The best management teams are balanced, cover each other’s blind spots and use their time wisely to make outstanding decisions.
On February 7, I volunteered along with a group of restaurant industry professionals to staff and judge the 2012 Dallas Regional Texas ProStart Restaurant Competition. The event was sponsored by the Greater Dallas Restaurant Association and Texas Restaurant Association Education Foundation at the Arlington Convention Center. High school culinary and restaurant management teams competed to go to the state finals, in pursuit of a berth at the National Pro Start Invitational in Baltimore this spring.
My team of four judges was responsible for evaluating the management teams’ critical thinking ability, posing business challenges to them and grading their responses. Other judges reviewed their fictional business plans, presentations, and menus.
Like management teams in any business, these teams took on a personality of their own, which I reviewed in the later feedback sessions. One team was “smart, fast, action,” others were ”thoughtful and reflective,” “personality and hospitality,” and “concept and detail.” It was interesting to see how groups of students came together through friendship, common interests, or the leadership of their educators to create their own vibe, culture, or approach.

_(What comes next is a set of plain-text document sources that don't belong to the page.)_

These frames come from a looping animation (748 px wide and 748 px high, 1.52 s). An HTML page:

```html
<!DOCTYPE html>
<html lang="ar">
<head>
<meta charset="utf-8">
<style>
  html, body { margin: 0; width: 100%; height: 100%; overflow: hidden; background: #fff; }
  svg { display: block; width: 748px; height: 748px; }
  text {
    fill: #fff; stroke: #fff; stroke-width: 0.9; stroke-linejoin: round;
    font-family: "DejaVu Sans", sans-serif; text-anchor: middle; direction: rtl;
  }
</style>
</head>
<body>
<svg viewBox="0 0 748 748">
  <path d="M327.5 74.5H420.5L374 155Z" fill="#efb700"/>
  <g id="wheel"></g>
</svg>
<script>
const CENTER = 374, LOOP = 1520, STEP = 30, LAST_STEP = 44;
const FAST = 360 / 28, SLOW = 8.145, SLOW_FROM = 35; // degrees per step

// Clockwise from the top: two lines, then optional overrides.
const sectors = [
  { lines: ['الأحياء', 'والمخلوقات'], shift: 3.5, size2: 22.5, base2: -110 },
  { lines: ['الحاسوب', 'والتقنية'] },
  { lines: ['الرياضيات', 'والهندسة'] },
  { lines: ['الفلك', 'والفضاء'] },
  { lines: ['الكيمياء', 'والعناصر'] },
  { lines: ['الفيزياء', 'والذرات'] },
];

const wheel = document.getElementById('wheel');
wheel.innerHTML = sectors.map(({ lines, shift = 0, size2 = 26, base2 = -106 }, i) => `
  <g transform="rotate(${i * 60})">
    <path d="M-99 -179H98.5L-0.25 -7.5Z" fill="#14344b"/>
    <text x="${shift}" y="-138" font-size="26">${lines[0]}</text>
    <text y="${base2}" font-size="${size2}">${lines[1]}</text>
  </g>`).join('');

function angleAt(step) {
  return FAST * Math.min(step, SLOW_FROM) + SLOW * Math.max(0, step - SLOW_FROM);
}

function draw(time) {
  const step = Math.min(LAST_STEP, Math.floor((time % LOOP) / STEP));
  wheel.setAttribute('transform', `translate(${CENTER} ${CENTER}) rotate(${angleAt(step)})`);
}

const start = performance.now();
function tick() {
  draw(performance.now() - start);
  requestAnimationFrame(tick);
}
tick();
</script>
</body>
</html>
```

The best companies combine people with different perspectives into teams in order to cover their blind spots. Likewise, I really wanted to blend the “thoughtful and reflective” teens with their “personality and hospitality” counterparts to build an unbeatable group. But since the contestants were sorted by high school, that was not going to happen.
The teams also reminded me of the value of taking all the time available to make a decision. Each team had 20 minutes to craft their responses to the four critical-thinking questions that we posed. The answers that came back in five or ten minutes were good, but all the teams could have profited by taking the full 20-minute time allotment. It is true that great organizations act quickly in response to challenges. But companies that act prematurely instead of using breathing room to craft the best response, do so at their peril. Just like a high schooler.
ProStart is a two-year high school curriculum designed by the National Restaurant Association (NRA) to develop talent for the future of an industry that is hungry for it. By exposing teens to the many different careers the industry has to offer, it is both a “feel-good” and a “do-good” program for the NRA. It doesn’t hurt that this program is being promoted at a time when chefs are treated like full-blown rock stars on reality television. I saw more than one high schooler proudly sporting a chef’s hat around the floor of the convention center at the regional competition.